Turning to the region, the rise of IS-K may unite Afghanistan’s neighbours in their belief that this new terrorist threat needs to be eliminated, or at least its growth needs to be halted. Put differently, whilst no country—except for Pakistan—particularly welcomed the return of the Taliban to power in Kabul, it is in nobody’s interest to see IS-K grow further and possibly topple the Taliban in the future. What is particularly worrisome is that IS-K, as opposed to the Taliban, has a global outlook and aim: to impose its Salafist version of Islam. Moreover, as noted above, IS-K includes members of different ethnic groups, such as Uzbeks, Uighurs, and Baluch, who are opposed to some of their ‘home’ countries’ domestic policies. And given that IS-K is a non-state actor, it will have few compunctions in executing terrorist acts outside and inside of Afghanistan, using foreign recruits in the process. The devastating attack on a Shia mosque killing about 100 people in Kunduz on October 8 by a Uighur militant is a case in point. Accordingly, the IS-K’s modus vivendi should ring alarm bells in the region and beyond, including in Washington.

Accordingly, the international community, led by the US, will need to intervene militarily as soon as possible before IS-K is able to establish a firm geographic foothold as it did in Syria and Iraq. We all recall the huge cost in human terms and treasure it took to dislodge the Islamic State from those areas. The Americans and their coalition partners will need to set aside their dislike of the Taliban and work with the latter in their common goal of defeating IS-K. We must not forget that the American military personnel relied on the Taliban for their protection during their evacuation from Kabul following the devastating IS-K attack on the airport, killing 13 American military personnel, on 26 August 2021. So, there is a precedence for such US-Taliban collaboration.

Having said that, planning an effective and successful military intervention will not be easy given the geopolitical and logistical circumstances. Let us not forget that Washington has withdrawn all its military assets from Afghanistan and has virtually no human intelligence on the ground. Instead, the Americans may repose faith in drone strikes. However, they would only have a limited military effect. Needless to say, there is absolutely no political appetite in the US—the mid-term elections are in less than a year—or in any other coalition partner country to put boots on the ground. This places Washington and other Western capitals in a real quandary. And the leadership of IS-K knows it. This is why IS-K is not about to leave the scene anytime soon. 

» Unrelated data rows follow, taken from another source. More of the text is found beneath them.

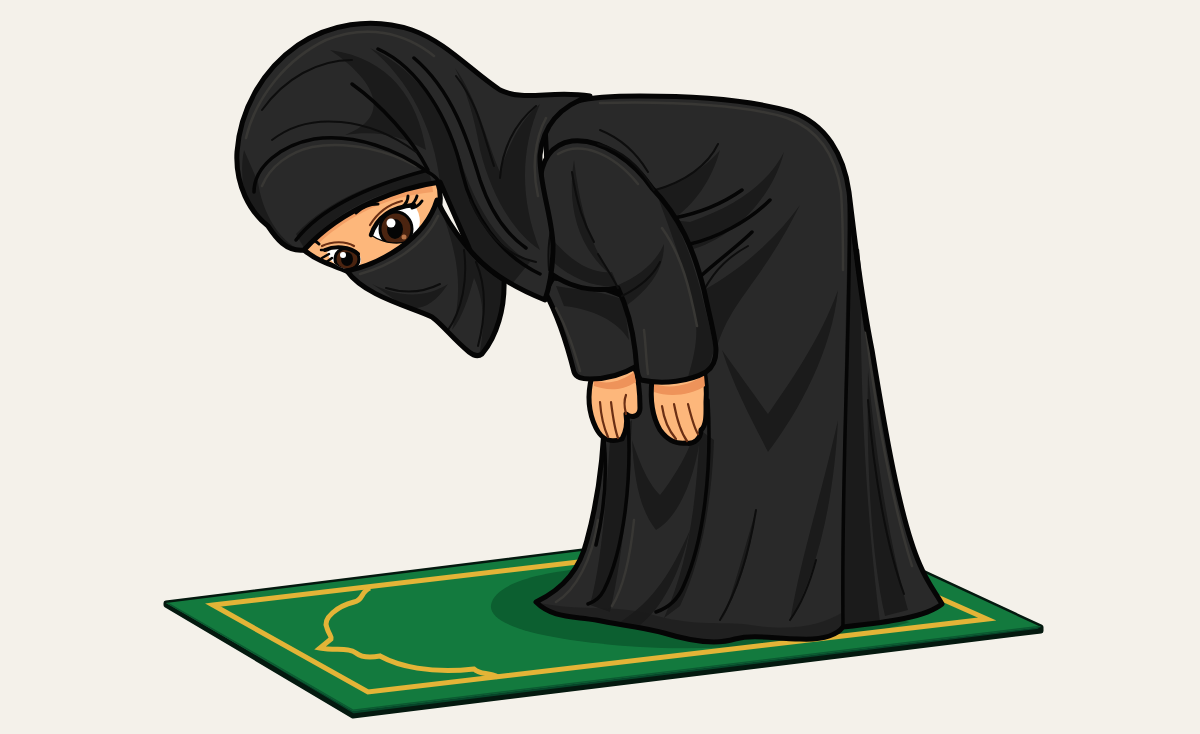
<!DOCTYPE html>
<html lang="en">
<head>
<meta charset="utf-8">
<title>Woman bowing in prayer</title>
<style>
:root{--paper:#f4f1ea;--ink:#050505;--cloth:#292929;--cloth-dark:#1b1b1b;--cloth-light:#383734;--rug:#137a3e;--rug-shade:#0c5f30;--rug-edge:#07462a;--rug-line:#04190f;--gold:#e3b437;--skin:#fdb77b;--skin-shade:#ee935a;--skin-line:#6b2f14;--iris:#4b2410}
html,body{margin:0;background:var(--paper);overflow:hidden}
svg{display:block;width:1200px;height:734px}
.outline{stroke:var(--ink);stroke-width:5;stroke-linejoin:round;stroke-linecap:round}
.cloth{fill:var(--cloth)}
.shade{fill:var(--cloth-dark)}
.fold{fill:none;stroke:var(--ink);stroke-width:3.5;stroke-linecap:round;stroke-linejoin:round}
.fine{fill:none;stroke:#0d0d0d;stroke-width:2;stroke-linecap:round}
.sheen{fill:none;stroke:var(--cloth-light);stroke-width:2.5;stroke-linecap:round}
.trim{fill:none;stroke:var(--gold);stroke-width:5;stroke-linejoin:miter}
.skin{fill:var(--skin)}
.skin-shade{fill:var(--skin-shade)}
.finger{fill:none;stroke:var(--skin-line);stroke-width:2.2;stroke-linecap:round}
.lash{fill:none;stroke:var(--ink);stroke-linecap:round;stroke-linejoin:round}
</style>
</head>
<body>
<svg viewBox="0 0 1200 734" role="img" aria-label="Cartoon of a veiled woman in black bowing on a green prayer rug">
<defs>
<clipPath id="robe-clip"><path id="robe-shape" d="M545 125C560 100 585 96 640 96C700 96 755 101 792 112C826 124 844 155 849 192C854 232 860 290 872 350C885 430 900 520 920 565C928 584 936 593 942 604C926 617 890 622 843 627C836 636 822 640 800 639C775 639 755 634 735 639C716 645 690 641 664 633C638 626 618 625 596 620C572 616 552 618 536 602C565 588 580 568 587 540C598 500 604 450 605 405L650 330L553 285Z"/></clipPath>
<clipPath id="hood-clip"><path id="hood-shape" d="M304 250C286 252 276 238 268 226C250 212 235 185 237 152C240 110 262 70 298 45C328 25 370 16 412 30C446 42 470 70 500 90C525 102 550 90 590 96C560 106 543 125 540 155C539 185 552 215 553 245C553 270 550 285 545 300C520 290 490 275 470 250L440 182C405 187 345 205 304 250Z"/></clipPath>
<clipPath id="veil-clip"><path id="veil-shape" d="M347 271C380 264 425 240 437 200C450 228 475 262 504 280C505 308 497 336 482 354C478 357 474 356 469 352C452 338 444 326 432 317C408 306 365 296 347 271Z"/></clipPath>
<clipPath id="rug-clip"><polygon id="rug-shape" points="166,603 815,522 1041,627 353,711"/></clipPath>
<clipPath id="near-eye-clip"><path id="near-eye" d="M371 235C377 218 392 206 414 205C422 215 422 229 413 238C403 246 384 244 371 235Z"/></clipPath>
<clipPath id="far-eye-clip"><path id="far-eye" d="M327 252C334 247 349 246 358 253C364 260 360 268 352 270C340 269 330 263 327 252Z"/></clipPath>
</defs>

<rect width="1200" height="734" fill="var(--paper)"/>

<g id="prayer-rug">
<path d="M166 603L815 522L1041 627L1041 631L353 716L166 605Z" fill="var(--rug-edge)" stroke="var(--rug-line)" stroke-width="5" stroke-linejoin="round"/>
<use href="#rug-shape" fill="var(--rug)"/>
<g clip-path="url(#rug-clip)">
<path d="M491 605C494 586 530 573 590 568L720 580L910 622C850 642 720 652 640 647C550 641 488 627 491 605Z" fill="var(--rug-shade)"/>
<path d="M166 603L353 711L1041 627" fill="none" stroke="#0b5a31" stroke-width="3"/>
</g>
<polygon class="trim" points="213,605 800,536 987,619 368,692"/>
<path class="trim" d="M370 588C360 592 364 600 354 602C338 606 322 618 327 628C329 635 332 636 331 639L320 648C336 651 348 647 356 653C361 657 370 658 380 656C398 666 430 674 474 669C480 675 488 672 498 677"/>
</g>

<g id="robe">
<use href="#robe-shape" class="cloth"/>
<g clip-path="url(#robe-clip)">
<path class="shade" d="M849 192C845 330 842 500 843 627L880 622C864 500 858 340 862 240Z"/>
<path class="shade" d="M868 370C876 460 890 545 908 610L885 616C872 560 866 470 868 370Z"/>
<path class="shade" d="M838 290C832 350 800 410 768 452C752 420 735 390 722 350C742 378 758 400 768 414C790 382 820 340 838 290Z"/>
<path class="shade" d="M838 420C834 500 818 570 790 622C800 560 820 500 838 420Z"/>
<path class="shade" d="M714 440C712 500 702 560 680 606L664 618C690 560 696 500 700 430Z"/>
<path class="shade" d="M720 150C712 180 694 205 672 220L690 222C740 205 770 180 784 152C772 200 730 240 690 250L704 290C740 270 775 240 800 205C760 285 730 300 716 350L680 250L655 190C685 180 705 168 720 150Z"/>
<path class="shade" d="M610 440C606 500 602 560 590 605L610 612C622 560 628 500 632 420Z"/>
<path class="shade" d="M632 440C642 470 650 485 660 495C672 480 684 460 690 445L700 440C692 490 674 520 656 530C640 510 634 480 632 440Z"/>
<path class="shade" d="M690 530C680 575 660 610 640 625L620 622C655 600 672 570 690 530Z"/>
<path class="shade" d="M536 602C580 612 610 604 650 614C690 626 720 622 744 624C790 632 820 626 843 612V645H536Z" opacity=".55"/>
<path class="shade" d="M756 510C750 555 738 590 722 620C734 590 744 550 756 510Z"/>
</g>
<path class="sheen" d="M600 103C680 101 750 106 787 118C820 130 836 158 841 192C843 220 843 240 843 270M858 250C864 330 882 470 912 566M598 520C592 560 576 590 556 602M634 520C630 560 622 590 612 606"/>
<path class="fold" d="M849 195C852 300 841 450 843 627"/>
<path class="fold" d="M708 400C712 470 704 540 684 585C678 600 668 608 656 612"/>
<path class="fold" d="M628 418C632 480 624 550 604 590C600 598 594 602 588 604"/>
<path class="fold" d="M604 440C608 480 602 520 596 545M850 205C854 245 860 290 866 330"/>
<path class="fold" d="M674 218C700 213 722 204 742 190M690 244C716 238 748 222 770 200M702 275C716 262 738 246 752 232"/>
<path class="fine" d="M655 190C685 182 708 165 718 144M704 290C716 268 730 256 748 246M756 510C748 560 735 595 720 620M868 400C874 480 888 550 904 594M816 560C808 590 800 606 790 620M600 130C620 138 636 152 648 172"/>
<use href="#robe-shape" class="outline" fill="none"/>
</g>

<g id="far-arm">
<path class="skin outline" stroke-width="4" d="M592 376C587 395 588 412 596 428C602 440 610 443 622 439C627 430 627 420 626 414C632 419 640 416 640 408C640 395 639 380 635 368Z"/>
<path class="skin-shade" d="M594 380C608 386 624 380 634 372L636 382C620 392 606 390 594 386Z"/>
<path class="finger" d="M600 402C601 416 604 428 608 437M611 402C613 418 615 430 618 438M626 414C624 406 624 400 626 395"/>
<path class="cloth outline" d="M545 292C556 312 566 340 574 372C576 378 582 379 590 379C606 379 622 375 637 366L632 300C610 290 580 280 553 278Z"/>
<path class="shade" d="M556 286C580 290 606 292 624 300L629 340C618 322 596 310 564 306Z"/>
<path class="sheen" d="M556 308C568 330 574 350 580 371"/>
</g>

<g id="near-arm">
<path class="skin outline" stroke-width="4" d="M652 380C650 398 652 416 660 430C668 441 676 444 686 443C694 445 701 438 701 430C707 425 706 412 706 402C707 390 706 380 704 370Z"/>
<path class="skin-shade" d="M654 384C672 390 692 384 704 375L705 386C690 396 668 397 654 392Z"/>
<path class="finger" d="M662 406C664 420 670 432 676 439M674 404C677 420 682 434 687 441M688 404C691 416 694 428 698 434"/>
<path d="M553 275C535 210 532 160 560 143C590 128 630 152 652 186C680 215 694 250 704 290C710 318 714 335 716 350C716 360 712 368 706 372C690 381 664 385 641 380C636 376 636 366 634 350C632 325 626 305 618 288C595 292 572 288 553 275Z" class="cloth"/>
<path class="shade" d="M656 192C678 220 690 252 700 288C706 312 712 335 714 350L708 370L688 377C696 350 700 330 692 300C680 255 670 230 656 192Z"/>
<path class="shade" d="M553 262C574 280 596 288 618 286L612 272C592 274 572 262 553 240Z"/>
<path class="shade" d="M616 286C640 276 656 262 664 244C664 270 650 288 626 306Z"/>
<path class="shade" d="M574 160C580 210 592 250 612 276C580 250 566 210 574 160Z"/>
<path class="sheen" d="M558 154C580 141 612 152 638 184M644 330C646 346 646 360 648 374M662 228C682 256 690 290 697 326"/>
<path class="outline" fill="none" d="M540 186C540 160 552 144 572 141C602 138 634 162 652 188C680 217 694 250 704 290C710 318 716 340 716 350C716 360 712 368 706 372C690 381 664 385 641 380C636 376 637 366 635 350C632 325 626 305 618 288C595 292 572 288 553 275"/>
<path class="fine" d="M618 288C612 276 604 264 598 254M622 296C642 286 654 274 660 262M572 172C577 205 584 224 594 242M598 144C622 150 640 166 654 190"/>
</g>

<g id="face">
<path class="skin outline" d="M302 247C340 205 390 184 437 180C446 205 436 232 410 248C390 260 370 268 349 272C335 266 318 262 304 250Z"/>
<path class="skin-shade" d="M306 244C345 208 390 190 432 184L433 192C390 196 350 214 318 244Z" opacity=".65"/>
<use href="#near-eye" fill="#fff"/>
<g clip-path="url(#near-eye-clip)">
<ellipse cx="396" cy="229" rx="16" ry="17" fill="var(--iris)" stroke="var(--ink)" stroke-width="3"/>
<ellipse cx="395" cy="229" rx="8" ry="10" fill="var(--ink)"/>
<circle cx="391" cy="223" r="4.5" fill="#fff"/><circle cx="404" cy="237" r="2.5" fill="#b9764a"/>
</g>
<path class="lash" stroke-width="4.5" d="M371 235C377 217 392 207 414 205"/>
<path class="lash" stroke-width="3" d="M402 207C406 204 408 201 408 196M410 206C414 203 416 200 417 196M412 208C417 207 420 204 422 201"/>
<path class="lash" stroke-width="1.5" d="M371 235C384 244 403 246 413 238"/>
<use href="#far-eye" fill="#fff"/>
<g clip-path="url(#far-eye-clip)">
<ellipse cx="347" cy="259" rx="12" ry="11" fill="var(--iris)" stroke="var(--ink)" stroke-width="3"/>
<ellipse cx="347" cy="259" rx="6" ry="7" fill="var(--ink)"/>
<circle cx="343" cy="255" r="3" fill="#fff"/>
</g>
<path class="lash" stroke-width="4" d="M325 250C334 246 350 246 358 254"/>
<path class="lash" stroke-width="2.5" d="M328 250L321 250M329 254L322 258M332 258L325 263"/>
<path class="lash" stroke-width="3" d="M356 213C362 207 370 204 378 204M307 239C312 239 316 241 319 244"/>
<path class="finger" stroke-width="1.5" d="M370 225C378 212 390 204 402 201M322 246C332 241 346 241 354 246"/>
</g>

<g id="face-veil">
<use href="#veil-shape" class="cloth"/>
<g clip-path="url(#veil-clip)">
<path class="shade" d="M437 200C450 228 475 262 506 280C505 308 497 340 478 360C486 326 484 300 474 278C468 300 462 318 452 330C464 290 458 250 437 200Z"/>
<path class="shade" d="M372 284C400 298 425 298 448 284C434 306 418 312 404 306Z"/>
<path class="sheen" d="M360 274C390 266 424 246 438 216"/>
<path class="fine" d="M464 250C468 280 462 310 448 330M476 262C486 285 486 315 478 346M386 288C406 294 424 292 440 284"/>
</g>
<use href="#veil-shape" class="outline" fill="none"/>
</g>

<g id="headscarf">
<use href="#hood-shape" class="cloth"/>
<g clip-path="url(#hood-clip)">
<path class="shade" d="M330 50C390 58 418 100 426 150C400 135 375 130 345 135C390 118 380 84 330 50Z"/>
<path class="shade" d="M370 48C420 70 450 120 464 170C478 210 500 245 530 262L512 284C480 270 460 235 440 182C434 130 410 80 370 48Z"/>
<path class="shade" d="M455 68C478 100 486 140 500 172C508 146 520 120 540 104C520 150 520 200 540 250C510 230 490 190 480 150C474 115 466 90 455 68Z"/>
<path class="shade" d="M258 182C262 210 276 236 296 248L270 236C246 212 238 180 244 150Z"/>
<path class="shade" d="M296 234C330 198 380 180 428 170L432 182C390 188 340 206 304 248Z"/>
</g>
<path class="sheen" d="M246 138C256 96 288 58 326 40C366 24 404 32 434 56M262 186C270 166 290 152 312 147C350 140 390 152 416 166M546 118C534 140 532 170 538 196"/>
<path class="fold" d="M254 192C254 166 282 145 314 139C355 133 398 150 428 172"/>
<path class="fold" d="M296 240C322 206 375 184 428 170C412 138 380 104 352 84M428 172C438 178 440 182 440 188"/>
<path class="fold" d="M378 49C420 68 450 120 462 172C472 215 500 255 540 274M414 58C452 90 468 140 480 180C490 210 506 234 526 248"/>
<path class="fine" d="M262 110C285 78 318 60 352 60M272 140C310 110 370 118 416 152M456 76C478 104 482 130 494 166M500 178C502 150 514 124 536 106M470 200C484 232 506 256 536 262M552 228C548 240 548 256 549 270"/>
<use href="#hood-shape" class="outline" fill="none"/>
</g>
</svg>
</body>
</html>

Significantly, the rise of IS-K, even before the Americans had left Afghanistan, put paid to President Biden’s July 2021 assertion that the US had met its objectives, and that terrorism was not emanating from Afghanistan. Be that as it may, it is in no one’s interest—starting with the people of Afghanistan, to see IS-K grow further. Accordingly, the international community has a duty to assist the Taliban combat this potentially more dangerous enemy. As UNSGSR Lyons said at a press conference recently, “to abandon the Afghan people now would be a historic mistake”. And let’s not forget President Biden’s promise to the Afghan people when he announced the complete US troop withdrawal from Afghanistan: “we’re going to stick with you”. President Biden may well go on to regret his decision to leave Afghanistan.

Dr.Claude Rakisits is an Honorary Associate Professor in the Department of International Relations at the Australian National University in Canberra, Australia.